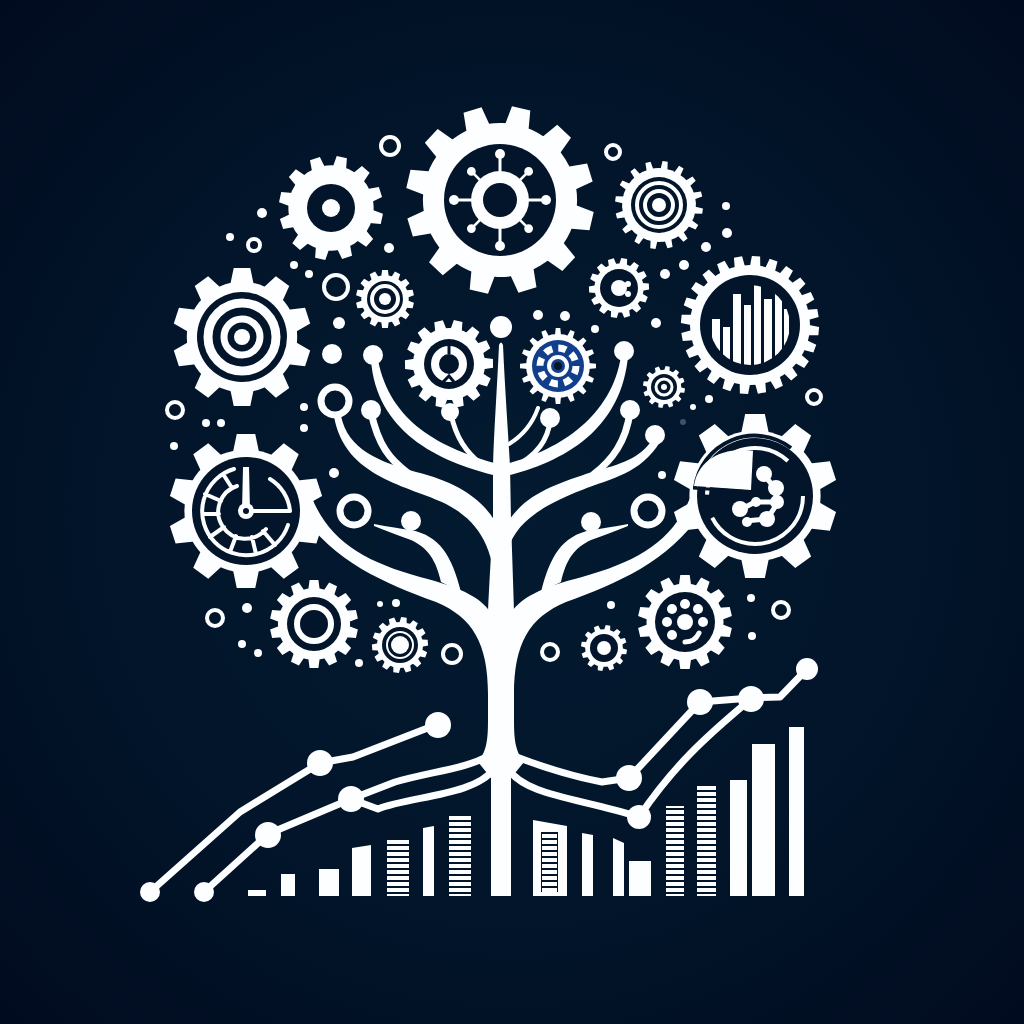
<!DOCTYPE html>
<html lang="en">
<head>
<meta charset="utf-8">
<title>Growth tree of gears and charts</title>
<style>
:root { --white: #fdfeff; --navy: #02152a; --edge: #010b1f; --blue: #123f8c; }
html, body { margin: 0; background: var(--edge); overflow: hidden; }
svg { display: block; width: 1024px; height: 1024px; }
.solid { fill: var(--white); }
.hole { fill: var(--navy); }
.ring { fill: none; stroke: var(--white); }
.gap { fill: none; stroke: var(--navy); }
.line { fill: none; stroke: var(--white); stroke-linejoin: round; stroke-linecap: round; }
.blue { fill: var(--blue); }
</style>
</head>
<body>
<svg viewBox="0 0 1024 1024" role="img" aria-label="Tree with gears as foliage growing from bar and line charts">
<defs>
  <radialGradient id="night" cx="50%" cy="50%" r="70%">
    <stop offset="0" stop-color="#031a30"/>
    <stop offset=".55" stop-color="#02152a"/>
    <stop offset="1" stop-color="#010b1f"/>
  </radialGradient>
  <pattern id="stripes" width="10" height="6" patternUnits="userSpaceOnUse">
    <rect width="10" height="4" fill="#fdfeff"/>
  </pattern>
  <path id="wide" d="M-17-76L-12-100H12L17-76ZM-17 76L-12 100H12L17 76Z"/>
  <path id="mid" d="M-13-78L-10-100H10L13-78ZM-13 78L-10 100H10L13 78Z"/>
  <path id="fine" d="M-8-80L-6-100H6L8-80ZM-8 80L-6 100H6L8 80Z"/>
  <g id="gear10">
    <circle r="80"/><use href="#wide"/><use href="#wide" transform="rotate(36)"/><use href="#wide" transform="rotate(72)"/><use href="#wide" transform="rotate(108)"/><use href="#wide" transform="rotate(144)"/>
  </g>
  <g id="gear12">
    <circle r="82"/><use href="#mid"/><use href="#mid" transform="rotate(30)"/><use href="#mid" transform="rotate(60)"/><use href="#mid" transform="rotate(90)"/><use href="#mid" transform="rotate(120)"/><use href="#mid" transform="rotate(150)"/>
  </g>
  <g id="gear14">
    <circle r="82"/><use href="#mid"/><use href="#mid" transform="rotate(25.7)"/><use href="#mid" transform="rotate(51.4)"/><use href="#mid" transform="rotate(77.1)"/><use href="#mid" transform="rotate(102.9)"/><use href="#mid" transform="rotate(128.6)"/><use href="#mid" transform="rotate(154.3)"/>
  </g>
  <g id="fineQuad"><use href="#fine"/><use href="#fine" transform="rotate(45)"/><use href="#fine" transform="rotate(90)"/><use href="#fine" transform="rotate(135)"/></g>
  <g id="gear16"><circle r="84"/><use href="#fineQuad"/><use href="#fineQuad" transform="rotate(22.5)"/></g>
  <g id="gear24"><circle r="87"/><use href="#fineQuad"/><use href="#fineQuad" transform="rotate(15)"/><use href="#fineQuad" transform="rotate(30)"/></g>
  <g id="spoke"><path d="M0-28V-46" stroke="#fdfeff" stroke-width="3"/><circle cy="-46" r="5"/></g>
  <g id="spokes"><use href="#spoke"/><use href="#spoke" transform="rotate(90)"/><use href="#spoke" transform="rotate(180)"/><use href="#spoke" transform="rotate(270)"/></g>
  <clipPath id="barDisc"><circle r="40"/></clipPath>
</defs>

<rect width="1024" height="1024" fill="url(#night)"/>

<g id="tree">
  <path class="solid" d="M499 345Q501 340 503 345C505 390 508 430 510 466L511 520C512 550 513 580 514 612V720C514 742 516 752 524 762L511 778V896H491V778L478 762C486 752 488 742 488 720V612C490 570 492 540 493 520V466C494 430 497 390 499 345Z"/>
  <g id="lowerBough">
    <path class="solid" d="M312 498C330 542 366 562 420 577C462 588 486 598 496 622L500 700H488C489 645 474 618 436 602C384 583 334 562 300 512Z"/>
    <path class="solid" d="M374 524Q396 528 411 530C440 536 452 556 461 592L441 582C436 560 428 548 411 540Q394 534 374 526Z"/>
  </g>
  <use href="#lowerBough" transform="translate(1002 0) scale(-1 1)"/>
  <g id="leftTwigs">
    <path class="solid" d="M334 416H341C348 450 380 462 416 472C464 484 490 504 502 536L497 592C492 546 480 522 446 504C410 486 344 478 334 416Z"/>
    <path class="line" stroke-width="7" d="M371 412C378 445 390 460 408 473"/>
    <path class="solid" d="M371 360H378C390 422 440 448 498 464V476C436 462 376 430 371 360Z"/>
    <path class="line" stroke-width="5" d="M451 414C456 438 466 452 482 465"/>
  </g>
  <g id="rightTwigs">
    <path class="solid" d="M652 440L660 442C640 474 612 478 582 490C540 506 515 524 508 550L506 525C524 494 556 484 592 472C622 464 640 458 652 440Z"/>
    <path class="line" stroke-width="7" d="M630 412C626 442 612 460 594 474"/>
    <path class="solid" d="M621 356H628C622 424 572 460 506 476V464C560 450 612 416 621 356Z"/>
    <path class="line" stroke-width="5" d="M550 420C548 444 532 458 514 467"/>
    <path class="line" stroke-width="4" d="M538 408C532 425 522 436 509 444"/>
  </g>
  <g id="buds" class="solid">
    <circle cx="501" cy="327" r="11"/><circle cx="332" cy="354" r="10"/><circle cx="373" cy="355" r="10"/><circle cx="371" cy="410" r="10"/><circle cx="450" cy="412" r="9"/><circle cx="411" cy="521" r="10"/><circle cx="550" cy="418" r="10"/><circle cx="624" cy="351" r="10"/><circle cx="630" cy="410" r="10"/><circle cx="655" cy="435" r="10"/><circle cx="591" cy="522" r="10"/>
  </g>
</g>

<g id="gears" class="solid">
  <g transform="translate(331 208)">
    <use href="#gear12" transform="rotate(12) scale(.52)"/><circle class="hole" r="24"/><circle r="9"/>
  </g>
  <g transform="translate(500 200)">
    <use href="#gear12" transform="rotate(13) scale(.94)"/><circle class="hole" r="56"/>
    <use href="#spokes"/><use href="#spokes" transform="rotate(45) scale(.88)"/><circle r="29"/><circle class="hole" r="17"/>
  </g>
  <g transform="translate(659 205)">
    <use href="#gear16" transform="rotate(8) scale(.44)"/><circle class="hole" r="28"/><circle class="ring" r="22" stroke-width="4"/><circle class="ring" r="14" stroke-width="4"/><circle r="7"/>
  </g>
  <g transform="translate(385 299)">
    <use href="#gear14" transform="scale(.29)"/><circle class="hole" r="18"/><circle class="ring" r="13" stroke-width="4"/><circle r="6"/>
  </g>
  <g transform="translate(619 288)">
    <use href="#gear14" transform="rotate(10) scale(.3)"/><circle class="hole" r="19"/><circle r="8"/><circle cx="9" cy="-4" r="3"/><circle cx="9" cy="6" r="3"/>
  </g>
  <g transform="translate(242 337)">
    <use href="#gear10" transform="scale(.69)"/><circle class="hole" r="45"/><circle class="ring" r="34" stroke-width="9"/><circle class="ring" r="18" stroke-width="7"/><circle r="8"/>
  </g>
  <g transform="translate(750 325)">
    <use href="#gear24" transform="rotate(5) scale(.69)"/><circle class="hole" r="50"/>
    <path clip-path="url(#barDisc)" d="M-38-6H-30V40H-38ZM-27 2H-20V40H-27ZM-17-31H-9V40H-17ZM-6-20H1V40H-6ZM4-40H11V40H4ZM14-26H22V40H14ZM25-34H32V40H25ZM34-16H39V40H34Z"/>
  </g>
  <g transform="translate(449 364)">
    <use href="#gear14" transform="rotate(12) scale(.44)"/><circle class="hole" r="25"/><circle class="ring" r="14" stroke-width="8"/><path class="gap" stroke-width="3" d="M-6 18L0 12L5 18M0-10V-19"/>
  </g>
  <g id="blueGear" transform="translate(558 366)">
    <use href="#gear16" transform="scale(.38)"/><circle class="blue" r="26"/><circle class="ring" r="18" stroke-width="7" stroke-dasharray="8 6.1"/><circle class="ring" r="9" stroke-width="4"/><circle class="hole" r="4"/>
  </g>
  <g transform="translate(664 387)">
    <use href="#gear12" transform="rotate(10) scale(.21)"/><circle class="hole" r="13"/><circle class="ring" r="8" stroke-width="3"/><circle r="3"/>
  </g>
  <g id="clockGear" transform="translate(246 511)">
    <use href="#gear10" transform="scale(.77)"/><circle class="hole" r="54"/>
    <path class="line" stroke-width="4" d="M-12-42A44 44 0 1 0 42 14M-9-25A27 27 0 1 0 20 18M24-32A42 42 0 0 1 44 0H0M-14-23L-23-37M-25-10L-41-17M-27 3H-43M-22 16L-36 26M-10 25L-16 41M6 26L10 43M17 20L29 34"/>
    <path d="M-3-44H3L4 0H-4Z"/><circle r="8"/><circle class="hole" r="3"/>
  </g>
  <g id="pieGear" transform="translate(755 496)">
    <use href="#gear10" transform="scale(.82)"/><circle class="hole" r="58"/><circle class="ring" r="48" stroke-width="4" stroke-dasharray="128 24 110 40"/>
    <path class="gap" stroke-width="4" d="M-60-8A60 60 0 0 1 36-48"/>
    <path d="M-4-6L-61-10C-58-34-34-50-2-45Z"/><path class="gap" stroke-width="3" d="M-62-8L-3-4"/>
    <path class="line" stroke-width="5" d="M8-22L20-8L22 6L0 6L-15 14M-10 25L12 23L24 5"/>
    <circle cx="9" cy="-22" r="8"/><circle cx="21" cy="-8" r="8"/><circle cx="22" cy="6" r="7"/><circle cx="1" cy="6" r="5"/><circle cx="-15" cy="13" r="8"/><circle cx="-8" cy="26" r="5"/><circle cx="12" cy="23" r="8"/>
  </g>
  <g transform="translate(314 624)">
    <use href="#gear14" transform="scale(.44)"/><circle class="hole" r="27"/><circle class="ring" r="17" stroke-width="6"/>
  </g>
  <g transform="translate(400 645)">
    <use href="#gear14" transform="rotate(8) scale(.28)"/><circle class="hole" r="18"/><circle class="ring" r="13" stroke-width="2"/><circle r="9"/>
  </g>
  <g transform="translate(604 648)">
    <use href="#gear12" transform="rotate(10) scale(.23)"/><circle class="hole" r="14"/><circle r="7"/>
  </g>
  <g transform="translate(685 622)">
    <use href="#gear14" transform="scale(.47)"/><circle class="hole" r="30"/><circle r="8"/>
    <circle cy="-18" r="5"/><circle cx="13" cy="-13" r="5"/><circle cx="18" r="5"/><circle cx="-13" cy="-13" r="5"/><circle cx="-18" r="5"/><circle cx="-13" cy="13" r="5"/><path class="line" stroke-width="5" d="M0 20Q10 20 14 11"/>
  </g>
</g>

<g id="rings" class="ring" stroke-width="4">
  <circle cx="390" cy="146" r="9"/><circle cx="613" cy="152" r="7"/><circle cx="254" cy="245" r="6"/><circle cx="336" cy="287" r="12"/><circle cx="175" cy="410" r="8"/><circle cx="814" cy="397" r="7"/><circle cx="215" cy="618" r="8"/><circle cx="452" cy="654" r="9"/><circle cx="550" cy="652" r="8"/><circle cx="781" cy="610" r="8"/>
  <g stroke-width="7"><circle cx="335" cy="401" r="14"/><circle cx="354" cy="511" r="14"/><circle cx="648" cy="511" r="14"/></g>
</g>

<g id="dots" class="solid">
  <circle cx="262" cy="213" r="5"/><circle cx="230" cy="237" r="4"/><circle cx="389" cy="248" r="5"/><circle cx="294" cy="265" r="4"/><circle cx="309" cy="274" r="4"/><circle cx="339" cy="323" r="6"/><circle cx="304" cy="407" r="4"/><circle cx="304" cy="428" r="4"/><circle cx="206" cy="423" r="4"/><circle cx="221" cy="423" r="4"/><circle cx="174" cy="446" r="4"/><circle cx="334" cy="473" r="5"/><circle cx="726" cy="206" r="4"/><circle cx="727" cy="233" r="5"/><circle cx="706" cy="247" r="5"/><circle cx="684" cy="265" r="5"/><circle cx="665" cy="274" r="5"/><circle cx="656" cy="323" r="5"/><circle cx="538" cy="315" r="5"/><circle cx="565" cy="316" r="5"/><circle cx="595" cy="329" r="4"/><circle cx="709" cy="399" r="4"/><circle cx="693" cy="407" r="3"/><circle cx="662" cy="475" r="4"/><circle cx="247" cy="608" r="5"/><circle cx="242" cy="644" r="4"/><circle cx="258" cy="653" r="4"/><circle cx="359" cy="663" r="4"/><circle cx="380" cy="604" r="3"/><circle cx="396" cy="603" r="4"/><circle cx="611" cy="605" r="4"/><circle cx="751" cy="598" r="4"/><circle cx="752" cy="636" r="4"/>
  <circle cx="683" cy="422" r="3" opacity=".25"/>
</g>

<g id="rootCharts">
  <g class="line" stroke-width="7">
    <path d="M150 892L240 812L320 763L353 757L438 724"/>
    <path d="M204 892L268 834L351 799L395 782C430 772 468 768 488 756"/>
    <path d="M351 799L378 809C410 796 474 796 494 769"/>
    <path d="M514 756C540 766 570 776 602 782L629 778L700 702L751 698L780 697L807 669"/>
    <path d="M508 769C526 796 580 798 639 817C672 768 704 738 751 699"/>
  </g>
  <g class="solid">
    <circle cx="150" cy="892" r="10"/><circle cx="204" cy="892" r="10"/><circle cx="268" cy="835" r="13"/><circle cx="320" cy="763" r="13"/><circle cx="351" cy="799" r="13"/><circle cx="438" cy="725" r="13"/><circle cx="629" cy="778" r="13"/><circle cx="639" cy="817" r="12"/><circle cx="700" cy="702" r="13"/><circle cx="751" cy="699" r="13"/><circle cx="807" cy="669" r="11"/>
  </g>
</g>

<g id="bars" class="solid">
  <rect x="248" y="890" width="18" height="6"/>
  <rect x="281" y="874" width="14" height="22"/>
  <rect x="319" y="869" width="20" height="27"/>
  <path d="M352 848L371 845V896H352Z"/>
  <path d="M423 828L434 826V896H423Z"/>
  <path d="M533 820L567 826V896H533Z"/>
  <path d="M582 833L593 835V896H582Z"/>
  <path d="M613 838L624 843V896H613Z"/>
  <rect x="629" y="861" width="22" height="35"/>
  <rect x="730" y="780" width="17" height="116"/>
  <rect x="752" y="744" width="23" height="152"/>
  <rect x="789" y="727" width="15" height="169"/>
  <rect class="hole" x="541" y="832" width="17" height="60"/>
  <g fill="url(#stripes)">
    <rect x="387" y="838" width="22" height="58"/><rect x="449" y="816" width="22" height="80"/><rect x="542" y="834" width="15" height="58"/><rect x="666" y="806" width="18" height="90"/><rect x="697" y="785" width="19" height="111"/>
  </g>
</g>
</svg>
</body>
</html>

━━━━━━━━━━━━━━━━

Your assignment » Each line in the material above that mentions the word "navy" must be copied.

Expected output »
:root { --white: #fdfeff; --navy: #02152a; --edge: #010b1f; --blue: #123f8c; }
.hole { fill: var(--navy); }
.gap { fill: none; stroke: var(--navy); }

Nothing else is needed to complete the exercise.